Packing Toddler SnacksBy Kalena Langford on 26 Jan 2019
Plane travel is great if you decide it’s going to be. More specifically, plane travel with babies or young children can be great if you choose to be of that mindset. That’s not to say things can’t and won’t go wrong. There’s a really good chance they will. But I’ve found that deciding ahead of time to deal with challenges as they come as happily as possible is the best approach for traveling in general.
The above being said, preparations should most certainly still be made for traveling with little ones. Each family has different things that will work best for them, but I’m pretty sure that snacks make the list for everyone.

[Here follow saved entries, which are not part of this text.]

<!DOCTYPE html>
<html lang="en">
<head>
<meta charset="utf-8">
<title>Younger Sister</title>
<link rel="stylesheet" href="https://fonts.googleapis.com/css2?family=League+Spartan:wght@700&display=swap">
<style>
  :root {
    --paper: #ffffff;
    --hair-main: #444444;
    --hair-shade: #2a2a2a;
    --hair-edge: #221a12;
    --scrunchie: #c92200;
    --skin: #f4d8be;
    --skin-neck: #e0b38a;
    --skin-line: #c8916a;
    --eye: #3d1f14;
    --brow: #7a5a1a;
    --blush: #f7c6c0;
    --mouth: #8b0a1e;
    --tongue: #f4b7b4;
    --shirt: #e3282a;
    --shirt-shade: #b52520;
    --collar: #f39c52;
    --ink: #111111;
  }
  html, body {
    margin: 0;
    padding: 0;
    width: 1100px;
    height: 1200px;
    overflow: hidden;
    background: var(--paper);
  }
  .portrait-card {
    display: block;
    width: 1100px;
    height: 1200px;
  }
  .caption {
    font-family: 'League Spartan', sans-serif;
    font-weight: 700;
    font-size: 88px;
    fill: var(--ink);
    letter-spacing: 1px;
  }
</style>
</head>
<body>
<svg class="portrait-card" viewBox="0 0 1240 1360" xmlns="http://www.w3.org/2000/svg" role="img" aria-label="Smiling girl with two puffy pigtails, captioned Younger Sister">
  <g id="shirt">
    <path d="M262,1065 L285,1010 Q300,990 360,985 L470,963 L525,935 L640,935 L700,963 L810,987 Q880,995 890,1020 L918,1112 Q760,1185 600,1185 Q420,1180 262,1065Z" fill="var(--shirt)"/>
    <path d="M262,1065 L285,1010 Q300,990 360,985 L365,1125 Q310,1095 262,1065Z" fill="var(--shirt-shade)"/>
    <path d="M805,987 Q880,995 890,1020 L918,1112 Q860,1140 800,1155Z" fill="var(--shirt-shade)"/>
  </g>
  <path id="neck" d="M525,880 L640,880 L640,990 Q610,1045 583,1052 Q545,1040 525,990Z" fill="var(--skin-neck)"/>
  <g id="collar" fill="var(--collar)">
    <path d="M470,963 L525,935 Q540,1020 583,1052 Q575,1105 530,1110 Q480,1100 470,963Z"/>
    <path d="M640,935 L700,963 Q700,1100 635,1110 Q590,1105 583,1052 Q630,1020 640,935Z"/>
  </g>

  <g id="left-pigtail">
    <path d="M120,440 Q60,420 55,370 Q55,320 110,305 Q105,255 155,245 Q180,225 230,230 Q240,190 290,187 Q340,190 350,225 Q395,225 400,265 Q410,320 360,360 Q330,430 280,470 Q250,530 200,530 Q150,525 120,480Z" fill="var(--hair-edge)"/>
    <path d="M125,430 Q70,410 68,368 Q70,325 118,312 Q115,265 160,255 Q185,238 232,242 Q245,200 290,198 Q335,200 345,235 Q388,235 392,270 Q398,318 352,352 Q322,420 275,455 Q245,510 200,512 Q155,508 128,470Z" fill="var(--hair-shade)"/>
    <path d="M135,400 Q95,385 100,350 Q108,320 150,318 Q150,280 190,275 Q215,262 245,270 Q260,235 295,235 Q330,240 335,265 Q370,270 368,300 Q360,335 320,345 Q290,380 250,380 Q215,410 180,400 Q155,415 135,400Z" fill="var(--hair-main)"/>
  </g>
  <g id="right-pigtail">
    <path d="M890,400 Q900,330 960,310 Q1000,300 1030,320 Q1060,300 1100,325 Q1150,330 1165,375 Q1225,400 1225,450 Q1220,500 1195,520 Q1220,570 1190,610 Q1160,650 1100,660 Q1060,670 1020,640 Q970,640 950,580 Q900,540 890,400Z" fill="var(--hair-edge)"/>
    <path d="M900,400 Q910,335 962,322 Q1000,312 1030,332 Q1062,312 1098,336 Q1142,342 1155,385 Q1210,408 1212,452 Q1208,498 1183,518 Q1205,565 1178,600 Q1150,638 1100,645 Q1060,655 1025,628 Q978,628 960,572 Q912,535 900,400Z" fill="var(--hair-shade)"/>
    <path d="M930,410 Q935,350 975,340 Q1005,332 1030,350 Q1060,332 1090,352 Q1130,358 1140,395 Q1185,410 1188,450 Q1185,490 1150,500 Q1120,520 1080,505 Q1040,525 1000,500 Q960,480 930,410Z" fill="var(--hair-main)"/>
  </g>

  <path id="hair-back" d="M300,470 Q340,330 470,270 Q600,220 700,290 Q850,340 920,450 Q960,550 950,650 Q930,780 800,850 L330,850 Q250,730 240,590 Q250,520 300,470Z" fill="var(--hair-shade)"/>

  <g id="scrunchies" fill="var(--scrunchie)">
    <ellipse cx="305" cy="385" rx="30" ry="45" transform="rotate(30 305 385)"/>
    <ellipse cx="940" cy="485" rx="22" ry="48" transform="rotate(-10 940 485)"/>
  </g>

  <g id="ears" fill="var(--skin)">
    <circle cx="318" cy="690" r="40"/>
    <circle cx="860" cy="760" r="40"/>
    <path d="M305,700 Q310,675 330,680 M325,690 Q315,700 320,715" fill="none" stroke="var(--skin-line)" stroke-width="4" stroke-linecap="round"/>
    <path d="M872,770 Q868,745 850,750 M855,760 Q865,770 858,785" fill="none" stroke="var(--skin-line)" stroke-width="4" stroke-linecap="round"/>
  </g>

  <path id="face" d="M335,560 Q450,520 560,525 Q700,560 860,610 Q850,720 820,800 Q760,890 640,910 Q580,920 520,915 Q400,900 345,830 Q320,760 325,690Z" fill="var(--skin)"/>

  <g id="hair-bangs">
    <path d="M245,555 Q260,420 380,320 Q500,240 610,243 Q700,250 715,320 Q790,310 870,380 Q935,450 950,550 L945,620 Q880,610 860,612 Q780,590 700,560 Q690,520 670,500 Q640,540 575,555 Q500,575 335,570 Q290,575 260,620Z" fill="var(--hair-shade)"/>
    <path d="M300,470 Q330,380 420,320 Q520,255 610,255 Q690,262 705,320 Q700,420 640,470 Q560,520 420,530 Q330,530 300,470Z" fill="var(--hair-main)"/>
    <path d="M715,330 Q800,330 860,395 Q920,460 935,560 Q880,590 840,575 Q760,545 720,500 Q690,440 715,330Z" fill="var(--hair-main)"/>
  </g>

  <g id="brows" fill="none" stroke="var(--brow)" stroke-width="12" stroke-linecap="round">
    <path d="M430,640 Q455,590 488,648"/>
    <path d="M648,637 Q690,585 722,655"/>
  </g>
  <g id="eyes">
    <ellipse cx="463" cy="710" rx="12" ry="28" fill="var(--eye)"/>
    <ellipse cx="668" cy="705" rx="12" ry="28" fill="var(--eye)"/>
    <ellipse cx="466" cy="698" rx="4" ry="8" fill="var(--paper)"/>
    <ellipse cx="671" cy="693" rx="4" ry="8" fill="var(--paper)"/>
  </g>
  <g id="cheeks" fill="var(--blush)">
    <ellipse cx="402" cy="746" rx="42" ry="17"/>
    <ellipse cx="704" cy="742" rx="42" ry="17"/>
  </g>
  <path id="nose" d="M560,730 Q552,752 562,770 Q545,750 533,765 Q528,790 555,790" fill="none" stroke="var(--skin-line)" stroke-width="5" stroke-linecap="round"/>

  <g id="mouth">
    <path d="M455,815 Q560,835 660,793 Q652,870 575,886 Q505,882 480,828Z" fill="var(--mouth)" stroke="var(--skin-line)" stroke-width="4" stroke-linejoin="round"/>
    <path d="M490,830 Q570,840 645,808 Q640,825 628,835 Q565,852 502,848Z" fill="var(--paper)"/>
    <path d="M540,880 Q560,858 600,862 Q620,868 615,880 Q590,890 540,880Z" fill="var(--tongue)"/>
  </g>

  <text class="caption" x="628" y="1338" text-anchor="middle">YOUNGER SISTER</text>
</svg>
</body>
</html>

A few of our favorite snacks for airplane travel are: Beechnut Fruit & Oat bars, mini Larabars (Cashew Cookie and Apple Pie are our most frequently purchased flavors), applesauce or other pouches, Annie’s cheese bunnies, graham crackers, and Annie’s fruit snacks. I also sometimes like to have a container of Puffs on hand. It can be a bit bulky, but it fits nicely in the bottle part of my diaper bag and is something my toddler can easily hold and feed himself without making a huge mess. It also tends to keep him busy for a while (versus say eating a packet of fruit snacks fairly quickly).
And a few different ways to pack them safely are: a small bag in my diaper bag, a divided plastic jewelry/bead container, or in a separate compartment (or bag) in my son’s backpack.

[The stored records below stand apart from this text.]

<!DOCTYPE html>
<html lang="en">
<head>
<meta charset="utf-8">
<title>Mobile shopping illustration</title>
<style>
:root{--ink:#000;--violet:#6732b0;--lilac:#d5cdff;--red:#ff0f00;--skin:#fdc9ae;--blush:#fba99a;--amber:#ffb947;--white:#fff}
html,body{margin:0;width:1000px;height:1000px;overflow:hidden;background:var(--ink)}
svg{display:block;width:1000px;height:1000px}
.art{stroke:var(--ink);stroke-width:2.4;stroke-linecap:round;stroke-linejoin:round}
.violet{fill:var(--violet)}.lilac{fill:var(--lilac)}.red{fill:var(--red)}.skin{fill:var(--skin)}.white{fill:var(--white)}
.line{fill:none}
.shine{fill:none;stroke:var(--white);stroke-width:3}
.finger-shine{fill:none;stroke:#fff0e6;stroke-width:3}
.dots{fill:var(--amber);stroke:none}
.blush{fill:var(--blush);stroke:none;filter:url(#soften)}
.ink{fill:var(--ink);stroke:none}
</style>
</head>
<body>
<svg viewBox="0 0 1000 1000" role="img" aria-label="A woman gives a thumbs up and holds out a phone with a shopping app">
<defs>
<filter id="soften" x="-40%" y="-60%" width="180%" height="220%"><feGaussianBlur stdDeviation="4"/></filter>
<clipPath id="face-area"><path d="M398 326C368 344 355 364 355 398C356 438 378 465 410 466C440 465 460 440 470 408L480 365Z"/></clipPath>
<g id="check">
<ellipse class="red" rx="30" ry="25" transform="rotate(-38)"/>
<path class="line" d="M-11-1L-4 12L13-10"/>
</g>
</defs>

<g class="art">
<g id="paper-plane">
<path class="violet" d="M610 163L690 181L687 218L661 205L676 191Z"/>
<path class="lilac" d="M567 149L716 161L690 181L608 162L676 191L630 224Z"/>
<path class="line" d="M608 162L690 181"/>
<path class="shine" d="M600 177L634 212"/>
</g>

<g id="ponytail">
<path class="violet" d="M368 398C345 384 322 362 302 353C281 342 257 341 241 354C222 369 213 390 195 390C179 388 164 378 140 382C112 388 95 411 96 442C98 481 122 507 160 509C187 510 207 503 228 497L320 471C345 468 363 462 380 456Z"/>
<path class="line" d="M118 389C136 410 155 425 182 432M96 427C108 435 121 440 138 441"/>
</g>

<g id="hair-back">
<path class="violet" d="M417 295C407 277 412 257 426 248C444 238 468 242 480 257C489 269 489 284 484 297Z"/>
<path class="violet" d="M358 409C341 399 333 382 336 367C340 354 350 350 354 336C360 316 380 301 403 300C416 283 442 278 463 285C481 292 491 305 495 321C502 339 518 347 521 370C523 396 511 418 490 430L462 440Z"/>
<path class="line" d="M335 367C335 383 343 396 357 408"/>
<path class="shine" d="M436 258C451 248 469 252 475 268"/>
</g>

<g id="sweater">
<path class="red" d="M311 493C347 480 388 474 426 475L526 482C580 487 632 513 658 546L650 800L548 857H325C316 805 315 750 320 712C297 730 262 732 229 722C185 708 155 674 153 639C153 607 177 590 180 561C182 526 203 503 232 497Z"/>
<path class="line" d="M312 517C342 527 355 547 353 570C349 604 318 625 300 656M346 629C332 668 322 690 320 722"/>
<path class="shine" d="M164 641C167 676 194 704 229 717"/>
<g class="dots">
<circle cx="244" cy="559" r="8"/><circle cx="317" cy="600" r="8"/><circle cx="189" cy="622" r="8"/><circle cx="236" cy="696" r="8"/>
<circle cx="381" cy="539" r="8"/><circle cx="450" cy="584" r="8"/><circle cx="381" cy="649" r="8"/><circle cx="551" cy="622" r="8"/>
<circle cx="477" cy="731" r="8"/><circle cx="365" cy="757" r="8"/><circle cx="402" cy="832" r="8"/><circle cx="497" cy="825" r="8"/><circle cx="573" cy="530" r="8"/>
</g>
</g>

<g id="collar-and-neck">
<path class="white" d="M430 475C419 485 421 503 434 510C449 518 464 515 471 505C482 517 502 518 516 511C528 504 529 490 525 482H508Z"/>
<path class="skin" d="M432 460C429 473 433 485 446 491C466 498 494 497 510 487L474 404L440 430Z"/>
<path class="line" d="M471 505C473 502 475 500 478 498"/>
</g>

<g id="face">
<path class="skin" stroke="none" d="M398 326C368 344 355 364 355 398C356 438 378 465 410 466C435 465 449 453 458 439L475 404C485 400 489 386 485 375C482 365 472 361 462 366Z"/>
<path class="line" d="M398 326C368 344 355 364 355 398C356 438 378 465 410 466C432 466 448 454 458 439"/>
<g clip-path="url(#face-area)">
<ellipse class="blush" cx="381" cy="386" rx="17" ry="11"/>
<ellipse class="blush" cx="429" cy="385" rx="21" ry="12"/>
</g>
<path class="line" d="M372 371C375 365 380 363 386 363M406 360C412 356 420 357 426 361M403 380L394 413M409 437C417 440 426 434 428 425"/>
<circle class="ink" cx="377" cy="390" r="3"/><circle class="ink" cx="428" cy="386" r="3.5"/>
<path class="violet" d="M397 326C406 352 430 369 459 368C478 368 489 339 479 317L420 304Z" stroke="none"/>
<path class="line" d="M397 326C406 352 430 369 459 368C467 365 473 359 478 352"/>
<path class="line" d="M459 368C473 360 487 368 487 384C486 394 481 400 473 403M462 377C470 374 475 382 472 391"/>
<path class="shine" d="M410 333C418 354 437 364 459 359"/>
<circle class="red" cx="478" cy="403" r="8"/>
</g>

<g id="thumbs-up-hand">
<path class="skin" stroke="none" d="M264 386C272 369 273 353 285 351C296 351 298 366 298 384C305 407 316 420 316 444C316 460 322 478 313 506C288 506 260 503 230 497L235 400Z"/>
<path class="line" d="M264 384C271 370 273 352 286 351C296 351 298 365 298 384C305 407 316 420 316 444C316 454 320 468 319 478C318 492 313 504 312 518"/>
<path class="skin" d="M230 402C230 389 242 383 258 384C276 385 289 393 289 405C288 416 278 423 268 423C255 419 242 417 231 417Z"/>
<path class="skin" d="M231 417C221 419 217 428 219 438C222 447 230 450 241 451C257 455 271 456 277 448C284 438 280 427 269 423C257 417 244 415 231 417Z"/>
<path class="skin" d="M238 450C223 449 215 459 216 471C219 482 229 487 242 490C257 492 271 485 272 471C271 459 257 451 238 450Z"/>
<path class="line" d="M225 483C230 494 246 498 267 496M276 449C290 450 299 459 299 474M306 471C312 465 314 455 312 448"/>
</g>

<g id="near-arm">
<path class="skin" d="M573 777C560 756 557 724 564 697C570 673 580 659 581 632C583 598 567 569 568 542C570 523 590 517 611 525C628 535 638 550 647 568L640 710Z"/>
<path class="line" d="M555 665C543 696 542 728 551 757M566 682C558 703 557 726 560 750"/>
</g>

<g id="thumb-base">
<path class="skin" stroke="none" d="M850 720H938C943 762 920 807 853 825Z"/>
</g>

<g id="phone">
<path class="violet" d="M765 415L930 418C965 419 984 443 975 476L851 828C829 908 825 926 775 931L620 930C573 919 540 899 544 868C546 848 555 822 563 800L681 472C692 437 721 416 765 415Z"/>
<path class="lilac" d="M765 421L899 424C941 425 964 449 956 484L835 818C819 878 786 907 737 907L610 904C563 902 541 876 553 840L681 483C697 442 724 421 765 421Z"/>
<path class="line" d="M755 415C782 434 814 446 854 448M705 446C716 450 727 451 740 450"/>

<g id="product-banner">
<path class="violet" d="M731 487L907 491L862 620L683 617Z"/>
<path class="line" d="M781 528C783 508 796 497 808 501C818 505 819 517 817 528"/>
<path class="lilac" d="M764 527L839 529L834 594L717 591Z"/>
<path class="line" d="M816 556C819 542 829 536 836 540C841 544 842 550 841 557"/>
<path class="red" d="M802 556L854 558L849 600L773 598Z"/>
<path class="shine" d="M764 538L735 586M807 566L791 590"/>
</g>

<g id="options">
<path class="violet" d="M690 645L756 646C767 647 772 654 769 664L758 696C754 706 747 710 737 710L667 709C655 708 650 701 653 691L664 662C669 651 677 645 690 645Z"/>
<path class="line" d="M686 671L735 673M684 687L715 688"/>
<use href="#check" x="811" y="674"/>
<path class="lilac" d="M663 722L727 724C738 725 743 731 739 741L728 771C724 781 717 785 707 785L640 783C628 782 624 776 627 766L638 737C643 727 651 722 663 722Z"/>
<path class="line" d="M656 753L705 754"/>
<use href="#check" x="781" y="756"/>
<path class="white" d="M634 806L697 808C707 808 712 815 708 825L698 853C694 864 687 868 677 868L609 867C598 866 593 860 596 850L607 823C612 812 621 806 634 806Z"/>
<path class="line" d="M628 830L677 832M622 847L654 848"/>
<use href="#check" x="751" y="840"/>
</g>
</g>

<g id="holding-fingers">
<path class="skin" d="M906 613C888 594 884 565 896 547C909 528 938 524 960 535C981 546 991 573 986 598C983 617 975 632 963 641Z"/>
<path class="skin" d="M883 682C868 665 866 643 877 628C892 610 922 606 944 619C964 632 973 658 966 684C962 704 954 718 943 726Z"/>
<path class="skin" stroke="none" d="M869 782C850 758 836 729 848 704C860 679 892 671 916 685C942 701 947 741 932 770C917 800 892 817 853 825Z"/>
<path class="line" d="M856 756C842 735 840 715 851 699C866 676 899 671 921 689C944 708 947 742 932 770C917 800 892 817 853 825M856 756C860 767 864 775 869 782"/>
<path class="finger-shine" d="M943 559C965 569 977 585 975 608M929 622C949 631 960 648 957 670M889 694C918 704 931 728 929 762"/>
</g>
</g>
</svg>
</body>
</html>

To briefly expound on each of these methods…
My most frequently used method for travel, in general, is the bag in bag. I typically keep a good selection of small zip up bags from the dollar section at Target. I keep toys in one (for more info on that, see this post), sometimes some of my stuff in one, and snacks in one. It keeps things organized and easily accessible. Typically, the only other stuff floating around in my bag is diapers and wipes and maybe a change of clothes.
When my son was 18 months old, we flew to the Big Island for a wonderful vacation. Getting to Hawaii isn’t a quick trip, and on top of that, one of the legs we booked was from Houston to Oahu…an EIGHT HOUR flight. This lengthy of a flight was a first for us with a child, so I tried to really be prepared especially since the iPad was hit and miss as far as entertainment goes for him at that point. One thing I probably almost overdid was preparing snacks. That was just what he was really into, so I wanted to have a lot of options ready. So I bought a jewelry/bead organizer at a craft store and filled it up with all sorts of things (some ideas: graham crackers, yogurt melts, cheese, grapes, carrots, cheese or peanut butter crackers, pretzels). It was a huge hit for him! He loved getting to pick out different things to try. It kept him busy and entertained for quite a while off and on.
I will say, though, that we traveled to Hawaii again this past December, and I didn’t feel like it was worth making a big box like that again. He’s just a little more advanced in what he eats and is entertained by. So, I’d recommend this type of snack carry for kids maybe 2 and under taking the child and their interests into consideration.
Something I actually haven’t done yet is pack my son’s snacks in his own bag. But I feel like I’ll probably be doing that soon since he has a little sis on the way and I tend to like things organized and separate when possible. He’s also more capable and willing to keep up with some of his own stuff. I purchased this backpack for him for Christmas, and I love it so much. We haven’t got to use it a whole lot yet, but it has so much potential for organization. There’s multiple compartments (without having too many) that are very easily accessible since the bag opens flat. This backpack isn’t the least expensive on the market by any means, but it’s made well by a small business (which I love to support) and can grow with him (so it will last a long time). Obviously, an alternative to a built in compartment in his bag would be a separate small bag like I do in my own. But I like the idea of built-in places in his bag so that if he gets into it on his own, he doesn’t lose a loose bag.